The transportation and logistics sector is moving towards a zero-emission scenario just as rapidly as the car sector. But since fuel cost has a severe impact on their business models, the switch is much more significant.
The willingness from the sector is already in place. According to a survey conducted by the bank ING (jointly with Vlaams Instituut Logistiek (VIL), Logistics in Wallonia, and Thomas More-hogeschool), one in three Belgian companies already has some form of alternative propulsion in their fleet.
Furthermore, part of the study reveals how the industry feels about the transition to alternative transportation options. Four in five (80%) transportation companies in our country want to decarbonize their operations. And more than half (53%) names ecological reasons as their impulse to transition towards sustainable alternatives.

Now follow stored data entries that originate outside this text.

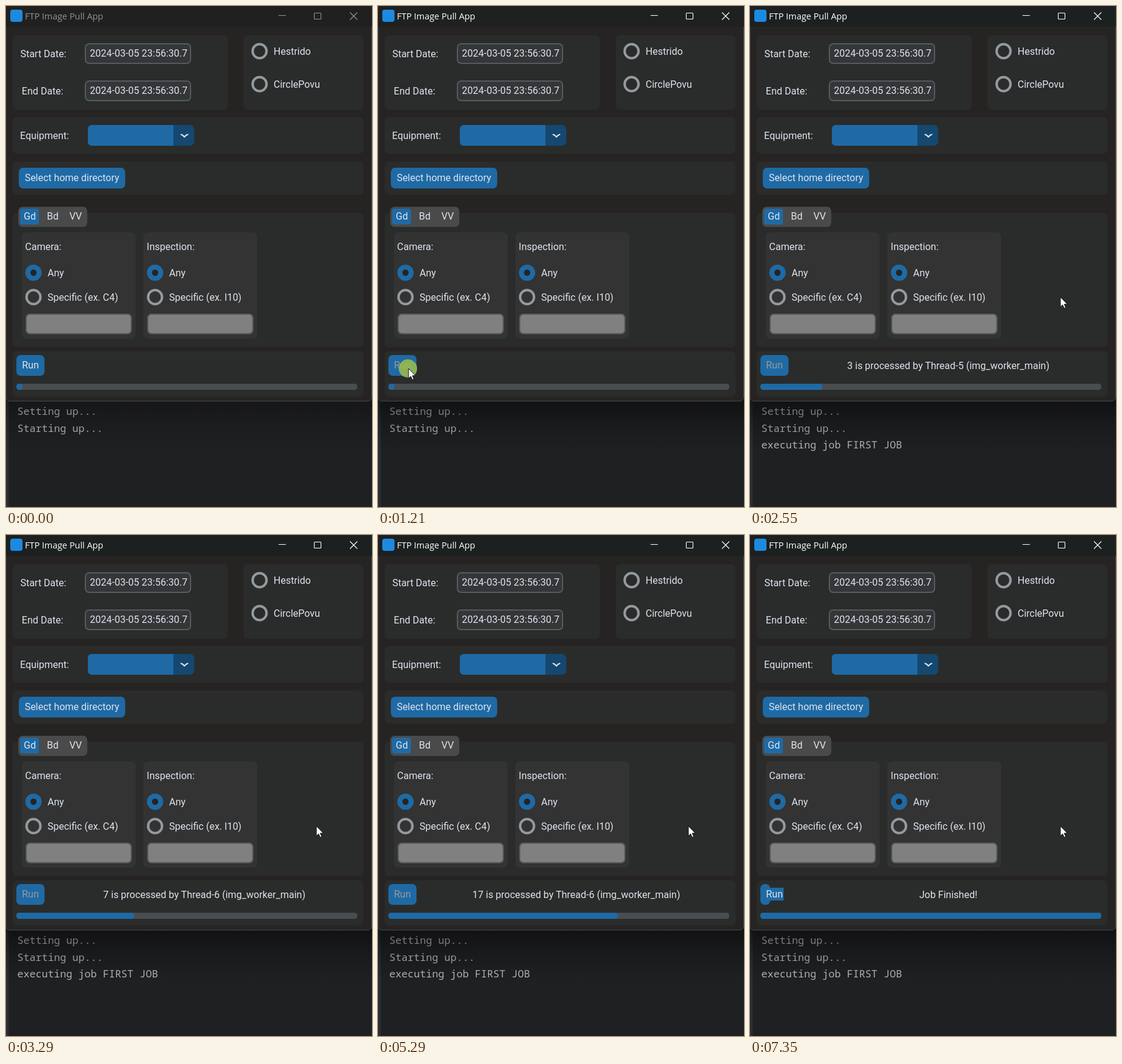
An HTML page that plays this animation: 599x821 px, repeating every 8000 ms.

```html
<!DOCTYPE html>
<html lang="en">
<head>
<meta charset="utf-8">
<title>FTP Image Pull App</title>
<style>
  html, body { margin: 0; width: 100%; height: 100%; overflow: hidden; background: #1e1f22; }
  svg { display: block; width: 599px; height: 821px; }
  text { font: 16px Roboto, sans-serif; fill: #dce4ee; white-space: pre; }
  text.title { font: 14.4px "Open Sans", "Noto Sans", sans-serif; fill: inherit; }
  text.mono { font: 16.7px "Noto Sans Mono", "DejaVu Sans Mono", monospace; fill: #b4b6bb; }
</style>
</head>
<body>
<svg id="stage" viewBox="0 0 599 821" xmlns="http://www.w3.org/2000/svg"></svg>
<script>
const LOOP = 8000;
const STEP = 70;
const BLUE = '#1f6aa5', DARK_BLUE = '#144870';
const WINDOW = '#262423', PANEL = '#2a2c2b', INNER = '#333333', BORDER = '#565b5e';

// Boxes are given by their left, top, right and bottom edges.
const box = (l, t, r, b, fill, radius = 7, extra = '') =>
  `<rect x="${l}" y="${t}" width="${r - l}" height="${b - t}" rx="${radius}" fill="${fill}" ${extra}/>`;
const label = (x, y, str, extra = '') => `<text x="${x}" y="${y}" ${extra}>${str}</text>`;
const centered = (x, y, str, extra = '') => label(x, y, str, `text-anchor="middle" ${extra}`);
const entry = (l, t, fill) =>
  box(l + 1, t + 1, l + 173, t + 33, fill, 6, `stroke="${BORDER}" stroke-width="2"`);
const radio = (x, y, str, on = false) =>
  `<circle cx="${x}" cy="${y}" r="${on ? 9.25 : 11.4}" fill="${on ? WINDOW : 'none'}"
    stroke="${on ? BLUE : '#949a9f'}" stroke-width="${on ? 8.2 : 4}"/>` + label(x + 23, y + 6, str);

const dateRow = (x, y, str) =>
  label(x, y + 23, str) + entry(129, y, '#343638') +
  label(137.3, y + 22, '2024-03-05 23:56:30.7');

const filter = (x, title, example) =>
  box(x, 371, x + 186, 545, INNER) + label(x + 5.3, 400, title) +
  radio(x + 19, 437, 'Any', true) + radio(x + 19, 477, `Specific (ex. ${example})`) +
  entry(x + 6, 504, '#808080');

const consoleLine = (y, str, extra = '') => label(18.4, y, str, `class="mono" ${extra}`);

document.getElementById('stage').innerHTML = `
  <defs>
    <linearGradient id="shade" x2="0" y2="1">
      <stop stop-color="#000"/><stop offset=".5" stop-color="#000" stop-opacity=".4"/>
      <stop offset="1" stop-color="#000" stop-opacity="0"/>
    </linearGradient>
  </defs>
  ${box(0, 630, 599, 821, '#1f2022', 0)}
  ${box(0, 630, 4.5, 821, '#2b2d30', 0)}
  ${consoleLine(670, 'Setting up...')}
  ${consoleLine(698, 'Starting up...')}
  ${consoleLine(725, 'executing job FIRST JOB', 'id="jobLine"')}
  ${box(0, 640, 599, 730, 'url(#shade)', 0, 'id="shadow"')}

  <path d="M0 0H598.5V640Q598.5 647.5 591 647.5H8Q0 647.5 0 640Z" fill="${WINDOW}" stroke="#46494a"/>
  ${box(0, 0, 599, 34, '#202020', 0, 'id="titleBar"')}
  ${box(7, 6, 27, 26, '#1c8ae0', 4)}
  <g id="titleItems">
    ${label(31, 22, 'FTP Image Pull App', 'class="title"')}
    <path d="M446 15.5H458M505.5 11.5H514.5Q515.5 11.5 515.5 12.5V20.5Q515.5 21.5 514.5 21.5H505.5Q504.5 21.5 504.5 20.5V12.5Q504.5 11.5 505.5 11.5ZM563 10.5L575 22.5M575 10.5L563 22.5"
      fill="none" stroke="currentColor" stroke-width="1.1"/>
  </g>

  ${box(11, 48, 363, 170, PANEL)}
  ${dateRow(23.4, 61, 'Start Date:')}
  ${dateRow(25.8, 122, 'End Date:')}
  ${box(389, 48, 585, 170, PANEL)}
  ${radio(415, 74, 'Hestrido')}
  ${radio(415, 128, 'CirclePovu')}

  ${box(11, 182, 585, 242, PANEL)}
  ${label(23, 218, 'Equipment:')}
  ${box(134, 195, 308, 229, DARK_BLUE)}
  <path d="M141 195H274V229H141Q134 229 134 222V202Q134 195 141 195Z" fill="${BLUE}"/>
  <path d="M286.5 210.5Q289 211 292 214.5Q295 211 297.5 210.5" fill="none" stroke="#dce4ee" stroke-width="2" stroke-linecap="round"/>

  ${box(11, 255, 585, 309, PANEL)}
  ${box(21, 265, 195, 299, BLUE)}
  ${centered(108, 287, 'Select home directory')}

  ${box(11, 339, 585, 559, PANEL)}
  ${box(20, 329, 133, 362, '#4a4a4a')}
  ${box(23, 332, 54, 358, BLUE, 4)}
  ${centered(39, 350, 'Gd')}${centered(76.5, 350, 'Bd')}${centered(114, 350, 'VV')}
  ${filter(26, 'Camera:', 'C4')}
  ${filter(225, 'Inspection:', 'I10')}

  ${box(11, 566, 585, 640, PANEL)}
  ${box(17, 572, 63, 606, BLUE, 7, 'id="runButton"')}
  <g id="runRedraw">${box(17, 572, 33, 606, BLUE)}${box(26, 578, 55, 599, BLUE, 0)}</g>
  ${centered(40, 594, 'Run', 'id="runText"')}
  ${centered(324.5, 595, '', 'id="status"')}
  ${box(17, 619, 575, 629, '#4a4d50', 4.5)}
  ${box(17, 619, 27, 629, BLUE, 4.5, 'id="bar"')}

  <circle id="click" cx="49" cy="594" r="15" fill="#9abb4c"/>
  <path id="cursor" d="M0 0V16.3L3.7 12.8L6.2 18.4L8.7 17.3L6.3 11.8H11.3Z" fill="#fff" stroke="#111" stroke-width="1"/>`;

const el = {};
document.querySelectorAll('#stage [id]').forEach(node => { el[node.id] = node; });
const set = (name, attr, value) => el[name].setAttribute(attr, value);

// Start time, finished images out of 30, last image, worker thread.
const PROGRESS = [
  [2210, 4, 1, 4], [2280, 5, 3, 5],
  [3220, 9, 8, 4], [3290, 10, 7, 6],
  [4230, 15, 10, 5],
  [5220, 19, 16, 4], [5290, 20, 17, 6],
  [6290, 25, 23, 4],
  [7290, 29, 28, 5],
];
const FINISHED = 7350;

// Cursor moves: start, steps, from, to, easing of the stepped progress.
const MOVES = [
  { start: 260, steps: 9, from: [254, 680], to: [50, 594], ease: p => p * p * (3 - 2 * p) },
  { start: 1940, steps: 6, from: [50, 594], to: [508, 477], ease: p => 1 - (1 - p) ** 5.4 },
];

function cursorAt(t) {
  const move = MOVES.filter(m => t >= m.start).pop();
  if (!move) return null;
  const step = Math.floor((t - move.start) / STEP);
  const first = move.start > 1000 ? 1 : 0;
  const p = move.ease(Math.min(1, (step + first) / (move.steps + first)));
  return move.from.map((v, i) => Math.round(v + (move.to[i] - v) * p));
}

function render(t) {
  const focused = t >= 1210;
  const running = focused && t < FINISHED;
  const done = t >= FINISHED;

  set('titleBar', 'fill', t >= 1300 ? '#1c2021' : focused ? '#1f2020' : '#202020');
  el.titleItems.style.color = el.titleItems.style.fill = focused ? '#fff' : '#929292';
  set('shadow', 'opacity', focused ? .5 : .33);
  set('jobLine', 'visibility', t >= 1390 ? 'visible' : 'hidden');

  const pos = cursorAt(t);
  set('cursor', 'visibility', pos ? 'visible' : 'hidden');
  if (pos) set('cursor', 'transform', `translate(${pos})`);
  const hover = pos && !focused && pos[0] < 63 && pos[1] < 606;

  const fade = Math.floor((t - 1210) / 90);
  set('click', 'opacity', focused && fade < 3 ? .88 * (1 - fade / 3) : 0);

  set('runButton', 'fill', hover ? DARK_BLUE : BLUE);
  set('runButton', 'visibility', done ? 'hidden' : 'visible');
  set('runRedraw', 'visibility', done ? 'visible' : 'hidden');
  el.runText.style.fill = running ? '#999' : '#dce4ee';

  const stage = PROGRESS.filter(s => t >= s[0]).pop();
  const [, count, image, thread] = stage || [0, 0];
  const status = done ? 'Job Finished!'
    : stage ? `${image} is processed by Thread-${thread} (img_worker_main)` : '';
  if (el.status.textContent !== status) el.status.textContent = status;
  set('bar', 'width', 10 + 548 * (done ? 1 : count / 30));
}

const origin = performance.now();
function tick() {
  render((performance.now() - origin) % LOOP);
  requestAnimationFrame(tick);
}
tick();
</script>
</body>
</html>
```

Politics are pushing
But make no mistake, it is clearly indicated that an environmentally conscious approach is only effective if it is accompanied by sufficient economic profitability. For example, the limited number of charging and refueling stations is still considered a major obstacle. Infrastructure needs to be supported more.
Of course, the move is pushed by politics. The Belgian federal government decided that emission-free commercial vehicles must become the norm from 2026 onwards.

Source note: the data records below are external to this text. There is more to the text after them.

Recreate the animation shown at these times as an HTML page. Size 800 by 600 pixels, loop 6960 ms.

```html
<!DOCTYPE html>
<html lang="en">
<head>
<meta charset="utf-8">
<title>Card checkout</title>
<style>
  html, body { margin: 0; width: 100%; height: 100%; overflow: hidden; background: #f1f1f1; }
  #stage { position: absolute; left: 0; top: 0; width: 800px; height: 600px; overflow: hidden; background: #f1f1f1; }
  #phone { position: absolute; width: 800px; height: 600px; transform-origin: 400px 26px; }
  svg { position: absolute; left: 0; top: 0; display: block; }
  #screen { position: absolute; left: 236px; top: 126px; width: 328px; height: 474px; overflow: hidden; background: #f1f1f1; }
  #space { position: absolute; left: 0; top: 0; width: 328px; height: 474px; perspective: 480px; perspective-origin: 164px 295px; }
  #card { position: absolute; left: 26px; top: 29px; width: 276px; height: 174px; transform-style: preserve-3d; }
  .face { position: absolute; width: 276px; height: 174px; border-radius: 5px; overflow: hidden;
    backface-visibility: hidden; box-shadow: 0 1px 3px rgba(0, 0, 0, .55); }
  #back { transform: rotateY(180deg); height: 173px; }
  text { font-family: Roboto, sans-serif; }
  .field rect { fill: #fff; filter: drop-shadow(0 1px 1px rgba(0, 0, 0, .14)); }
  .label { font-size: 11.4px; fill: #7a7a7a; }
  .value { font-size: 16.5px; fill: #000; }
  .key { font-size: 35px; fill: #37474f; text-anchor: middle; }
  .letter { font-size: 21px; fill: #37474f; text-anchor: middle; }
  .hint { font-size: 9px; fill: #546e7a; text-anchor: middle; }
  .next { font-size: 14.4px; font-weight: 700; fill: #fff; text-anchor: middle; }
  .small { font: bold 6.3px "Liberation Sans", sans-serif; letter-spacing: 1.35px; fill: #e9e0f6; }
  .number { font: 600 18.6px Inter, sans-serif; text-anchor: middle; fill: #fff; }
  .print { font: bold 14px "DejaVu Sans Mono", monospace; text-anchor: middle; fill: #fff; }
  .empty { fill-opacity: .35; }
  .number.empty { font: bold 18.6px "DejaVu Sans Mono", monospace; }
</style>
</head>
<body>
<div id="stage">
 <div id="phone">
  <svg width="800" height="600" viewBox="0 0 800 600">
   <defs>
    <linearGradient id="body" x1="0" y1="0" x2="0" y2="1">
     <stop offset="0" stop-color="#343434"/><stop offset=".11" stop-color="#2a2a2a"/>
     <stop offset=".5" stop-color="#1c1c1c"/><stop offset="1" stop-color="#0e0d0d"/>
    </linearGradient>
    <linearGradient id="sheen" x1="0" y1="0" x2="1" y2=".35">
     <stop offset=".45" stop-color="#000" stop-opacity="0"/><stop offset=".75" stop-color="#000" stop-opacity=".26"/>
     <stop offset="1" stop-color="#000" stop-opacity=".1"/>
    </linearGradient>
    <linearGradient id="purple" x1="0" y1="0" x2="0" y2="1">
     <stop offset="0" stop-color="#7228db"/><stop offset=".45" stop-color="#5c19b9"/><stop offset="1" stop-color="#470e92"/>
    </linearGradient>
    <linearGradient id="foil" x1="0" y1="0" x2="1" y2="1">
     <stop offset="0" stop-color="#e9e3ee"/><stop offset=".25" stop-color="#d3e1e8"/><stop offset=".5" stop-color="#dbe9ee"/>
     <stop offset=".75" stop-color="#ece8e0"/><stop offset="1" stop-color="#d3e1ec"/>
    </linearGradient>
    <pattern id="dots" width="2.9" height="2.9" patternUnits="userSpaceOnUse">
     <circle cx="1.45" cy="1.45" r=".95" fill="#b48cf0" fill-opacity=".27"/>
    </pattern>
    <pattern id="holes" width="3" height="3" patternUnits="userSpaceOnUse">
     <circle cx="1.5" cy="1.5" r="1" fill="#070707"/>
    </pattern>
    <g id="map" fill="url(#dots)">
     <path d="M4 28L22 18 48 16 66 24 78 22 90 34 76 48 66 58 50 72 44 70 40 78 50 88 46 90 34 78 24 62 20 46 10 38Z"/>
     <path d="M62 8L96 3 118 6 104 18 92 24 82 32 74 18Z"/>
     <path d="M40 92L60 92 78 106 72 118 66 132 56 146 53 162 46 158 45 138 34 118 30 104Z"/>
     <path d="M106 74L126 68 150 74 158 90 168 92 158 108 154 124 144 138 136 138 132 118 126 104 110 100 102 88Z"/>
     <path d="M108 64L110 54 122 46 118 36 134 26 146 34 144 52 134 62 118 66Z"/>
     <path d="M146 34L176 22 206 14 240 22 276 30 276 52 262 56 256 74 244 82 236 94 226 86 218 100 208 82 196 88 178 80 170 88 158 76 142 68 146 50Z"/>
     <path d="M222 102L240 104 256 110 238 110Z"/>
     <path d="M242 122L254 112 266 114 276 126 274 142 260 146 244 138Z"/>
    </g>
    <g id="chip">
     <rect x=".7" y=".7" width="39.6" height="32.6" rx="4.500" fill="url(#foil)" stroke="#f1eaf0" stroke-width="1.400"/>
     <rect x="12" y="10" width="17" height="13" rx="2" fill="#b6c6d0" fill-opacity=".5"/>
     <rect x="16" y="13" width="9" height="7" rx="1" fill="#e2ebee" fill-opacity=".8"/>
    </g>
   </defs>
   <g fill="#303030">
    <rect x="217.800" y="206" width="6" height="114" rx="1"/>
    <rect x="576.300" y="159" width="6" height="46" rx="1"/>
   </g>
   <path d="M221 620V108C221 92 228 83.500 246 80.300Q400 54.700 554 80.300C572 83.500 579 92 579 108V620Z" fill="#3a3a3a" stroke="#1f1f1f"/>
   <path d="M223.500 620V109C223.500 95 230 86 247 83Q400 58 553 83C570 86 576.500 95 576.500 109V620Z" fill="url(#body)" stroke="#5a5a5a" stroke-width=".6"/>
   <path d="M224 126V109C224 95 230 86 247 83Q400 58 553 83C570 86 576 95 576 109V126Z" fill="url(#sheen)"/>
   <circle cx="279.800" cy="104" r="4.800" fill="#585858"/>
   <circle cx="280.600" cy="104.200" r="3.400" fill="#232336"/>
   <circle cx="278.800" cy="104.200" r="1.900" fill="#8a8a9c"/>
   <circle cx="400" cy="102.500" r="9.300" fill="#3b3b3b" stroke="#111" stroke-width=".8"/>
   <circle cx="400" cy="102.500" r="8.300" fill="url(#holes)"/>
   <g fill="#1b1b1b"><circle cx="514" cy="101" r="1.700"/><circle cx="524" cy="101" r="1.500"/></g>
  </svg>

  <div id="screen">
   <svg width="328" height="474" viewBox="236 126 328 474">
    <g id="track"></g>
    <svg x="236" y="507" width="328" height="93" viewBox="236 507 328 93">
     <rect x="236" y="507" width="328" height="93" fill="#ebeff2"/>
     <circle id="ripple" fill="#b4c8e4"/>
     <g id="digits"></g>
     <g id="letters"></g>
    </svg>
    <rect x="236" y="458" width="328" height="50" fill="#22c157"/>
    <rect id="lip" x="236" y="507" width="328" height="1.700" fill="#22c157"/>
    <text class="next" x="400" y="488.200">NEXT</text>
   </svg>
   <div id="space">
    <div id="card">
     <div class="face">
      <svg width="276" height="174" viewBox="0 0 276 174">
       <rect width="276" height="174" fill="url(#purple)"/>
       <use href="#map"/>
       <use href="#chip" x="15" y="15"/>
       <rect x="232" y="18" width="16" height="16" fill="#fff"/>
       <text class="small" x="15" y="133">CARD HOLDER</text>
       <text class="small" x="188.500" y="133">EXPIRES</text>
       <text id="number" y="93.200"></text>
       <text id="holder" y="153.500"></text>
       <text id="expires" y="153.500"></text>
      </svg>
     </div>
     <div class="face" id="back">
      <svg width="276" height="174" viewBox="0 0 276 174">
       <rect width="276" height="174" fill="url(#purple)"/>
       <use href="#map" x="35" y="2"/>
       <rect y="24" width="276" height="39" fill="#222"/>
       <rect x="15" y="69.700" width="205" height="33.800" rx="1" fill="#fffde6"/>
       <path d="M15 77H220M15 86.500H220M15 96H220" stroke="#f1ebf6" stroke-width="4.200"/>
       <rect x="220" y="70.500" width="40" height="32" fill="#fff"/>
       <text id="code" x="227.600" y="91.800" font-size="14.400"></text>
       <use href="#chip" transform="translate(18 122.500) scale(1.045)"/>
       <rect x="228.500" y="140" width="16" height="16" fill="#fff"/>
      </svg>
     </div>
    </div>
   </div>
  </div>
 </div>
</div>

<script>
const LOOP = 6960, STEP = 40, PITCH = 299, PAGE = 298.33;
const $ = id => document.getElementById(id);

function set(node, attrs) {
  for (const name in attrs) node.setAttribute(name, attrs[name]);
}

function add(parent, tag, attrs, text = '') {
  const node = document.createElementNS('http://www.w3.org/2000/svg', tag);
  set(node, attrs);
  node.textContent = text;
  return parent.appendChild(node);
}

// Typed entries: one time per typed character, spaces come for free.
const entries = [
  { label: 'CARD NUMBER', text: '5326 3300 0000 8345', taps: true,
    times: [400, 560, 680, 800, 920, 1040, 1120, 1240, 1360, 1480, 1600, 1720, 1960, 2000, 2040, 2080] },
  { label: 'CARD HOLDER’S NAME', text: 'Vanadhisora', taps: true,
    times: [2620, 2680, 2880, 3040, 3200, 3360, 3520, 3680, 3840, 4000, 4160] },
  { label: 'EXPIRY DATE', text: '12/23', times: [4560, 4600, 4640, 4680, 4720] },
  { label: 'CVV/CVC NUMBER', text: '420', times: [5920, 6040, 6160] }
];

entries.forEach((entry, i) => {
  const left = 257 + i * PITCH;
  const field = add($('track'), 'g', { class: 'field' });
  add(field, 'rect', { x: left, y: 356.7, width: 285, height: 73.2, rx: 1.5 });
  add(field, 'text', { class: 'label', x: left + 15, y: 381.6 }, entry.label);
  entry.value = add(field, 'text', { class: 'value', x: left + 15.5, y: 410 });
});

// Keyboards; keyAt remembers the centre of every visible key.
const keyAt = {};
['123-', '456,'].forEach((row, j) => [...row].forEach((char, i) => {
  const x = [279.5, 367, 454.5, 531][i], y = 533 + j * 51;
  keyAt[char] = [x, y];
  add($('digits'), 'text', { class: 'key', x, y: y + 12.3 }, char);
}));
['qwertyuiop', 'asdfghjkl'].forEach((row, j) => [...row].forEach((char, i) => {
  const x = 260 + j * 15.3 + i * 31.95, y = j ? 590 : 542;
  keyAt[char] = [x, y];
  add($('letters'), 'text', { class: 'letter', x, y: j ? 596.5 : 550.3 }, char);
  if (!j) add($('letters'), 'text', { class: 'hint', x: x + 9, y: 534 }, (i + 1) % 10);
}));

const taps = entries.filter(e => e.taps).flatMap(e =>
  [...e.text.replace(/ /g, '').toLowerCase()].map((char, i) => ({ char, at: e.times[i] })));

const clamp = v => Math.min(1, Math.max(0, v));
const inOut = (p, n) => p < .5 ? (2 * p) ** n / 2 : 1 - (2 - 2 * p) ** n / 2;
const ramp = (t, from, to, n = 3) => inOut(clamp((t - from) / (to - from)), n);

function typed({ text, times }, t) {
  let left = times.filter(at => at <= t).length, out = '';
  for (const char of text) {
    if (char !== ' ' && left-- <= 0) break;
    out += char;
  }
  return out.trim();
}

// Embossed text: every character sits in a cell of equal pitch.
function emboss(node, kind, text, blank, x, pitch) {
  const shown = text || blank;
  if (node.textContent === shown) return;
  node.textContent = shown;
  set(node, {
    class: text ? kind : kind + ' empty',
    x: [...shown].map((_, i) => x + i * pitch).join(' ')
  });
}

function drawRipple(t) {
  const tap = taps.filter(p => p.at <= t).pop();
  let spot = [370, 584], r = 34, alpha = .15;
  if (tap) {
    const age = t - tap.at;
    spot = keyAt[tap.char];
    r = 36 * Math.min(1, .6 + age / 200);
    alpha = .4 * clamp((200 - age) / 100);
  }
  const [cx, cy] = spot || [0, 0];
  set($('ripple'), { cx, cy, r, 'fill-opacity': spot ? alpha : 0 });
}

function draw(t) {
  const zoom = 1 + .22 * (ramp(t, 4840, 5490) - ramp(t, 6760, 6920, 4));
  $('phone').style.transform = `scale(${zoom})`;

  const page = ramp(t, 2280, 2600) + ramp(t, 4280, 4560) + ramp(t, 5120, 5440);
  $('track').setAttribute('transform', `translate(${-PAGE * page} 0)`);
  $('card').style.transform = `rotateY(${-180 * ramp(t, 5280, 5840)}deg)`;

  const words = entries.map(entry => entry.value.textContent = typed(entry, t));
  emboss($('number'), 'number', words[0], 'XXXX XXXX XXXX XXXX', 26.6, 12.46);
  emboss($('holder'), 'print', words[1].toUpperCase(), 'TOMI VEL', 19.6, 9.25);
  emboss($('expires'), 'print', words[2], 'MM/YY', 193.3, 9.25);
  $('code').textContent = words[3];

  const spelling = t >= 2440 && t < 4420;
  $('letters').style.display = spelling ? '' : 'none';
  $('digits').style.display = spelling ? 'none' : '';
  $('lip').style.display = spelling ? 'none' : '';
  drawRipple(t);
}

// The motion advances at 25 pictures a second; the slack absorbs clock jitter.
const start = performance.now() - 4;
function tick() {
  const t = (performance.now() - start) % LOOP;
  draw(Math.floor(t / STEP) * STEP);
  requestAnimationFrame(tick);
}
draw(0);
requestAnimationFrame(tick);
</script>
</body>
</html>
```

And the European Green Deal is increasing the pressure among transport and logistics companies for emission-free solutions. This plan has the ambition to reduce CO2 emissions by more than 50% already by 2030.
Chances for hydrogen
Which types of alternative fuels are regarded viable by the sector? While fuel companies and truck manufactures have put a lot of effort into liquid natural gas (LNG), that path seems to be a dead-end. It’s hard to be profitable with this technology, putting zero-emission technologies more to the forefront.
Biodiesel is still a contender, especially if excise taxes on regular diesel and gasoline rise, the advantage could tilt. Only the production of biodiesel, which is in many cases made from vegetable oil and renewable energy, is a big hurdle.
In that case, the sector sees more benefit in hydrogen. The position of Scania, which announced earlier this year that it rules out hydrogen because fuel-cell trucks will be too inefficient and expensive compared to battery-powered vehicles, is not followed.
The Belgian transport sector refers to the Green Deal, which involves the roll-out of a network of hydrogen stations, which will be a major asset.
The transportation and logistics sector does question whether hydrogen is de-carbonized enough, now that only part of our electricity supply is green. Electric trucks could also become an important player, but the charging complexity remains a hurdle.
Unlike cars, it is not currently possible to fast-charge trucks at dedicated stations on the move. This always has to be done in the hub, which means that this type of truck will remain condemned to short distances (nearby deliveries) for the time being.